After the previous pelagic expedition, in early August, we foreseen a greater activity of migrating seabirds for this final pelagic of 2016 though it turned out a bit quiet, specially for Max Shearwaters and for Skuas... Well, that is birdwatching!! But what it really counts is that we (Wind Birds & customers) managed to see and ID Zino's Petrel in all 2016 pelagics! So this deep sea expedition was another successful one and a great ending for the 2016 deep sea pelagics' season!
Now its time to book your place on a Zino's Petrel Pelagic Expedition for 2017!
September is normally a good month for vagrant birds as migration is going on... It has been a bit quiet regarding seabirds' migration, as seawatching from Porto Moniz hasn't been much motivating, but maybe later in the month it may get more interesting...
Another great pelagic expedition with the highlight of 2 Barolo's shearwater seen on 2 different days and positions! Skuas and Great shearwaters have been watched which means migration season is starting for the seabirds!
2nd of August 2016 - Northern wind up to 12 knots and waves up to 1.2 meters from NNW
1 probable Fea's Petrel Pterodroma feae/deserta on the way up
Great shearwater Puffinus gravis on the way up
2 Common Tern Sterna hirundo
3 Zino's Petrel Pterodroma madeira
Parasitic Jaeger Stercorarius parasiticus
August is when we start to get some vagrant birds to Madeira, not only in land but also at sea.
During the second week of August wildfires hit Funchal and burnt a lot of people's homes and part of the Ecological Park of Funchal where Manx shearwaters have one of their nesting colonies. Fortunately Manx shearwater Puffinus puffinus puffinus have already fledged in July so only next January they will visit their breeding area again. This time Zino's Petrel Pterodroma madeira were safe as the fires did not get close to their nests and they are still visiting their breeding colony.
Madeira Archipelago offers good conditions to birdwatchers, not only in terms of breeding birds but also vagrant bird species. Though there are only 47 breeding species to these islands, about half of them are endemic species or subspecies to Madeira or to Macaronesia region (Madeira, Azores and Canary Islands).
Madeira has three endemic species: Trocaz Pigeon Columba trocaz which is associated with the native forest of Madeira: the Laurel Forest; Madeira Firecrest Regulus madeirensis, normally observed on forested areas and the rare Zino's Petrel Pterodroma madeira, a threatened seabird that nests on the highest mountains of Madeira. Regarding the Macaronesia bird species, one may observe Fea's/Desertas Petrel Pterodroma feae/deserta, Madeiran Storm-petrel Oceanodroma castro, Atlantic Canary Serinus canaria, Berthelot's Pipit Anthus berthelotti and the Plain Swift Apus unicolor.
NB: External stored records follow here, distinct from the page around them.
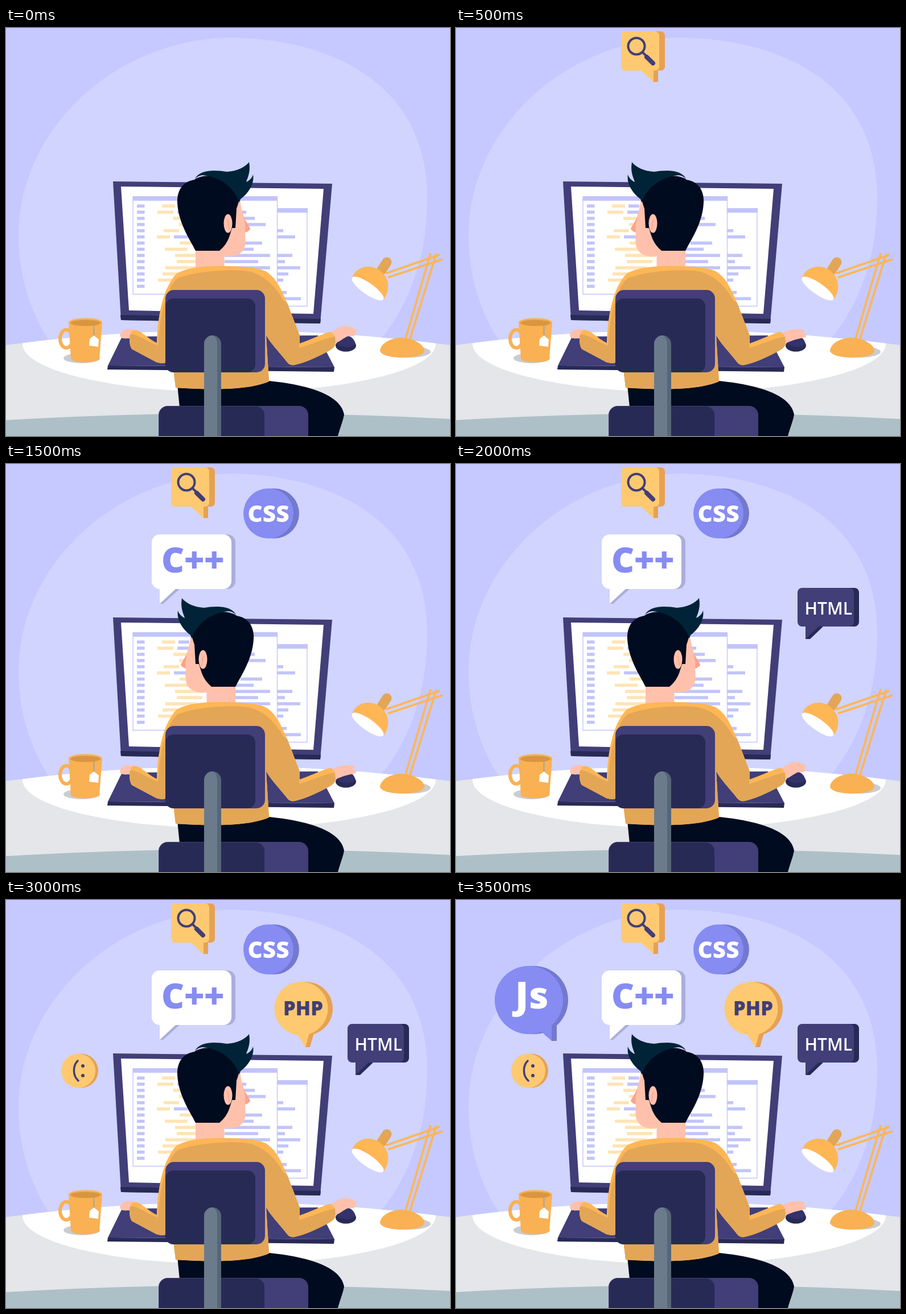
Recreate the animation shown at these times as an HTML page. Size 780 px wide and 718 px high, loop 4 s.

```html
<!DOCTYPE html>
<html lang="en">
<head>
<meta charset="utf-8">
<title>Programmer at a desk</title>
<style>
html, body { margin: 0; width: 100%; height: 100%; overflow: hidden; background: #c5c9ff; }
svg { display: block; width: 780px; height: 718px; }
text { font-family: "Open Sans", "Noto Sans", sans-serif; font-weight: 800; }

.navy { fill: #413e78; } .dark { fill: #282a56; }
.gold { fill: #ffb655; } .ochre { fill: #e3a656; } .amber { fill: #f9b153; }
.sun { fill: #ffc971; } .sunSide { fill: #e7a153; }
.violet { fill: #868cf2; } .violetSide { fill: #7379cf; }
.skin { fill: #ffc1ac; } .ink { fill: #010b1f; } .white { fill: #fff; }
.line { fill: none; stroke: #413e78; stroke-linecap: round; }

/* Each bubble pops in at its own half second and stays until the loop ends. */
.pop { opacity: 0; animation: 4s step-end infinite; }
@keyframes pop1 { 12.5% { opacity: 1 } }
@keyframes pop2 { 25% { opacity: 1 } }
@keyframes pop3 { 37.5% { opacity: 1 } }
@keyframes pop4 { 50% { opacity: 1 } }
@keyframes pop5 { 62.5% { opacity: 1 } }
@keyframes pop6 { 75% { opacity: 1 } }
@keyframes pop7 { 87.5% { opacity: 1 } }
#search { animation-name: pop1; }
#css { animation-name: pop2; }
#cpp { animation-name: pop3; }
#html { animation-name: pop4; }
#smile { animation-name: pop5; }
#php { animation-name: pop6; }
#js { animation-name: pop7; }

/* The head turns and the hand moves every half second. */
#head { transform-origin: 0 0; animation: turn 1s step-end infinite; }
@keyframes turn { 50% { transform: matrix(-1, 0, 0, 1, 736, 0) } }
#handUp { animation: hide 1s step-end infinite; }
#handDown { opacity: 0; animation: show 1s step-end infinite; }
@keyframes hide { 50% { opacity: 0 } }
@keyframes show { 50% { opacity: 1 } }
</style>
</head>
<body>
<svg viewBox="0 0 780 718">
  <defs>
    <clipPath id="table"><path d="M0 558Q390 506 780 558V718H0Z"/></clipPath>
  </defs>

  <!-- room -->
  <path fill="#c5c9ff" d="M0 0H780V718H0Z"/>
  <path fill="#d0d4ff" d="M82 560C40 500 22 430 22 365C22 180 190 17 400 17C560 20 740 90 740 300C740 400 710 490 648 560Z"/>
  <g clip-path="url(#table)">
    <path fill="#e4e6e9" d="M0 500H780V718H0Z"/>
    <ellipse class="white" cx="392" cy="556" rx="363" ry="85"/>
  </g>
  <path fill="#aec0c7" d="M0 690Q390 667 780 688V718H0Z"/>

  <!-- monitor -->
  <path class="navy" d="M188 270L573 274L552 520L202 514Z"/>
  <path class="dark" d="M201 505L553 512L552 520L202 514Z"/>
  <path class="white" d="M202 279L558 283L540 503L216 497Z"/>
  <g fill="none" stroke="#c4c6fb" stroke-width="1.4">
    <path d="M477 318H529V489.500H477M223 297H476.500V468.500H223Z"/>
  </g>
  <path fill="#c2c4fa" d="M223 296H477V304H223ZM477 317H530V325H477Z"/>
  <g id="code"></g>

  <!-- mug -->
  <ellipse fill="#c9ccd1" cx="133" cy="581" rx="32" ry="9"/>
  <ellipse cx="106" cy="547" rx="11" ry="16" fill="none" stroke="#f9b153" stroke-width="6"/>
  <path class="amber" d="M110 517L114 583C120 590 158 590 164 583L169 517Z"/>
  <ellipse class="amber" cx="139.500" cy="518" rx="29.500" ry="7.500"/>
  <ellipse fill="#d9963f" cx="139.500" cy="519" rx="26.500" ry="5.500"/>
  <path fill="none" stroke="#9aa3ad" stroke-width="1.800" d="M154.500 522V544"/>
  <path class="white" d="M154.500 541L163 548L162 561L146 559L147 547Z"/>

  <!-- lamp -->
  <ellipse fill="#c9ccd1" cx="709" cy="570" rx="37" ry="10"/>
  <g fill="none" stroke="#ffb655" stroke-width="3.700">
    <path d="M701 550L746 396M709 550L756 397M667 432L762 399M671 439L767 407"/>
  </g>
  <path class="amber" d="M657 567C660 552 680 545 696 545S735 556 735 568C735 576 715 580 696 580S657 576 657 567Z"/>
  <path stroke="#e3a656" stroke-width="17" stroke-linecap="round" d="M660 426L669 412"/>
  <path class="gold" d="M608 440C612 425 630 416 648 422C669 430 680 456 663 478Z"/>
  <ellipse class="white" cx="635.500" cy="458.500" rx="33.500" ry="10" transform="rotate(35 635.500 458.500)"/>

  <!-- keyboard and mouse -->
  <path class="navy" d="M204 543L548 541L577 597L179 594Z"/>
  <path class="dark" d="M179 594L577 597L576 605L178 601Z"/>
  <ellipse class="dark" cx="597" cy="559" rx="18" ry="10.500"/>
  <path fill="#33326a" d="M580 553C583 545 590 541.500 598 541.500C607 542 612 548 614 556C606 564 588 564 580 553Z"/>

  <!-- head -->
  <g id="head">
    <path class="skin" d="M333 385H383.500V426H333Z"/>
    <path class="skin" d="M392 296L411 303C413 318 417 328 419 336L429 353C427 357 424 358 420 360C421 370 421 380 419 386C414 400 398 404 383 401L374 380Z"/>
    <path fill="#fda28d" d="M417 332L429 353C428 357 424 358 420 360C421 351 420 342 417 332Z"/>
    <path class="ink" d="M333 392C325 375 303 345 301 308C300 284 312 270 331 267C345 255 404 255 412 296L405 318L403 352H397L394 362C390 376 384 384 375 392Z"/>
    <path fill="#002338" d="M331 267C340 248 368 250 388 253C406 252 420 245 427 236C430 253 425 262 422 271C429 268 433 262 434 258C437 274 425 292 412 301L410 307C403 285 380 262 345 259C338 260 333 263 331 267Z"/>
    <ellipse class="skin" cx="390" cy="344" rx="7.500" ry="16.500"/>
    <path fill="none" stroke="#fda28d" stroke-width="1.500" d="M388 337C393 341 389 348 393 354"/>
  </g>

  <!-- body -->
  <path class="skin" d="M200 541C201 534 208 529 220 530L231 532L222 547C215 545 208 548 202 545Z"/>
  <path id="handUp" class="skin" d="M566 541C578 530 588 525 597 524C606 526 614 527 615 533C616 540 611 544 605 542C597 541 590 551 577 555Z"/>
  <path id="handDown" class="skin" d="M566 542C578 534 587 530 595 530C604 530 612 530 613 534L609 537C615 538 616 541 614 544C604 547 596 547 577 556Z"/>
  <path class="ink" d="M301 628C360 640 420 632 462 621C530 628 588 645 594 680C592 692 588 700 583 718H310Z"/>
  <path class="gold" d="M300 432C322 420 350 419 380 419C410 419 440 421 456 428C476 440 484 462 494 484L516 541V555C535 549 550 540 568 535C576 535 578 542 579 555C578 562 572 566 560 572C545 580 525 589 507 593C500 594 497 592 493 587C480 570 462 552 457 540L462 622C430 636 370 638 298 633L294 600L281 588C278 591 270 590 264 588L221 565C215 557 216 536 223 532C234 528 250 548 265 554C266 520 272 460 300 432Z"/>
  <path class="ochre" d="M302 440C340 426 400 424 425 428C455 434 474 456 488 480L494 484L516 541L515 563C535 558 555 547 578 543L579 555C578 562 572 566 560 572C545 580 525 589 507 593C500 594 497 592 493 587C480 570 462 552 457 540L462 622C430 636 370 638 298 633L294 600L281 588C278 591 270 590 264 588L221 565C217 558 216 547 218 539C231 538 250 553 267 559C270 520 276 462 302 440Z"/>

  <!-- chair -->
  <rect class="navy" x="268" y="665" width="263" height="75" rx="16"/>
  <rect class="dark" x="269" y="666" width="185" height="74" rx="15"/>
  <rect class="navy" x="280" y="461" width="175" height="145" rx="15"/>
  <rect class="dark" x="280" y="476" width="158" height="130" rx="14"/>
  <path fill="#566678" d="M348 718V556A15 15 0 0 1 378 556V718Z"/>
  <path fill="#6c7b8b" d="M348 718V556A15 15 0 0 1 363 541C368 543 371 549 371 556V718Z"/>

  <!-- bubbles -->
  <g id="search" class="pop">
    <path class="sunSide" d="M347 70H355V95H347Z"/>
    <rect class="sunSide" x="299" y="6" width="68" height="69" rx="7"/>
    <path class="sun" d="M323 73H347V95Z"/>
    <rect class="sun" x="290" y="6" width="67" height="69" rx="7"/>
    <circle class="line" cx="317" cy="32" r="14.500" stroke-width="4"/>
    <path class="line" stroke-width="4" d="M328 43L336 51"/>
    <path class="line" stroke-width="8" d="M335 51L346 62"/>
  </g>
  <g id="css" class="pop">
    <circle class="violetSide" cx="471" cy="87" r="44"/>
    <circle class="violet" cx="461" cy="87" r="44"/>
    <text class="white" x="461" y="102" font-size="40.500" text-anchor="middle">CSS</text>
  </g>
  <g id="cpp" class="pop">
    <g fill="#abaedc">
      <rect x="264" y="124" width="139" height="96" rx="14"/>
      <path d="M270 246L276 246L306 219H280Z"/>
    </g>
    <rect class="white" x="256" y="124" width="140" height="96" rx="14"/>
    <path class="white" d="M270 218V246L299 219Z"/>
    <text class="violet" x="273" y="191" font-size="62">C++</text>
  </g>
  <g id="html" class="pop">
    <rect class="dark" x="610" y="218" width="98" height="68" rx="8"/>
    <path class="dark" d="M614 308H622L646 285H630Z"/>
    <rect class="navy" x="600" y="218" width="99" height="68" rx="8"/>
    <path class="navy" d="M614 284V308L638 285Z"/>
    <text class="white" x="612.500" y="265" font-size="30" style="font-weight:600">HTML</text>
  </g>
  <g id="smile" class="pop">
    <circle class="sunSide" cx="132" cy="300.500" r="30"/>
    <circle class="sun" cx="127" cy="300.500" r="30"/>
    <path class="line" stroke-width="3.500" d="M126 283C117 292 117 309 127 318"/>
    <circle class="navy" cx="135" cy="292" r="3"/>
    <circle class="navy" cx="135" cy="309" r="3"/>
  </g>
  <g id="php" class="pop">
    <circle class="sunSide" cx="527" cy="191" r="47"/>
    <path class="sunSide" d="M526 259H534L541 234H524Z"/>
    <circle class="sun" cx="518.500" cy="191" r="47"/>
    <path class="sun" d="M510 234L526 259L533 234Z"/>
    <text class="navy" x="522" y="203" font-size="34.500" text-anchor="middle">PHP</text>
  </g>
  <g id="js" class="pop">
    <circle class="violetSide" cx="137" cy="176" r="60"/>
    <path class="violetSide" d="M168 248H177V218H160Z"/>
    <circle class="violet" cx="128" cy="176" r="60"/>
    <path class="violet" d="M150 232L168 248V218Z"/>
    <text class="white" x="162.500" y="191" font-size="66" text-anchor="end">Js</text>
  </g>
</svg>
<script>
const code = document.getElementById('code');
const YELLOW = '#ffe4b5', LILAC = '#c2c4fa';

function bar(row, from, to, color) {
  const r = document.createElementNS(code.namespaceURI, 'rect');
  const box = { x: from, y: 310.5 + row * 10.87, width: to - from, height: 5.5, fill: color };
  for (const key in box) r.setAttribute(key, box[key]);
  code.append(r);
}

for (let row = 0; row < 14; row++) bar(row, 230, 243.5, LILAC);

// row, start, end
[[0, 274, 297], [1, 266, 294], [2, 294, 330], [3, 304, 330], [4, 277, 304], [5, 265, 288],
 [6, 305, 330], [7, 279, 319], [8, 297, 352], [9, 300, 345], [10, 280, 335], [11, 275, 320],
 [12, 267, 295]].forEach(b => bar(...b, YELLOW));
[[0, 303, 322], [1, 301, 323], [1, 408, 422], [2, 408, 437], [3, 411, 456], [5, 295, 320],
 [6, 412, 450], [7, 400, 435], [8, 384, 464], [9, 384, 443], [10, 390, 464],
 [4, 477, 487], [5, 477, 508], [8, 477, 503], [9, 477, 490], [10, 477, 517], [11, 477, 496],
 [12, 477, 487], [14, 477, 493], [15, 477, 518]].forEach(b => bar(...b, LILAC));
</script>
</body>
</html>
```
One interesting feature of birding in Madeira is the high number of endemic subspecies from which the ornithological highlights go to the bluish Madeiran Chaffinch Fringilla coelebs maderensis and the darker colours of Barn Owl Tyto alba schmitzi and Grey Wagtail Motacilla cinerea schmitzi.
However, seabirds are the major attraction for birdwatchers because there are several colonies of world importance. In Madeira archipelago one may find 8 breeding seabirds species namely the rare Pterodromas (P. feae and P. madeira), Barolo's Shearwater Puffinus baroli, Madeiran Storm-petrel Oceanodroma castro and White-faced Storm Petrel Pelagodroma marina hypoleuca. This last species being confined to breed in Selvagens Islands but observed offshore on Wind Birds' Pelagic Expeditions.
A pelagic trip on Madeira or seawatching from the coast gives you also the chance to observe some vagrant birds like Great Shearwater Puffinus gravis, Great Skua Stercorarius skua, Wilson's Storm-petrel Oceanites oceanicus or European Storm-petrel Hydrobates pelagicus, between others;
Join one of Wind Birds tours and you will see not only Madeira birds but also amazing landscapes which are out of the common tourist routes!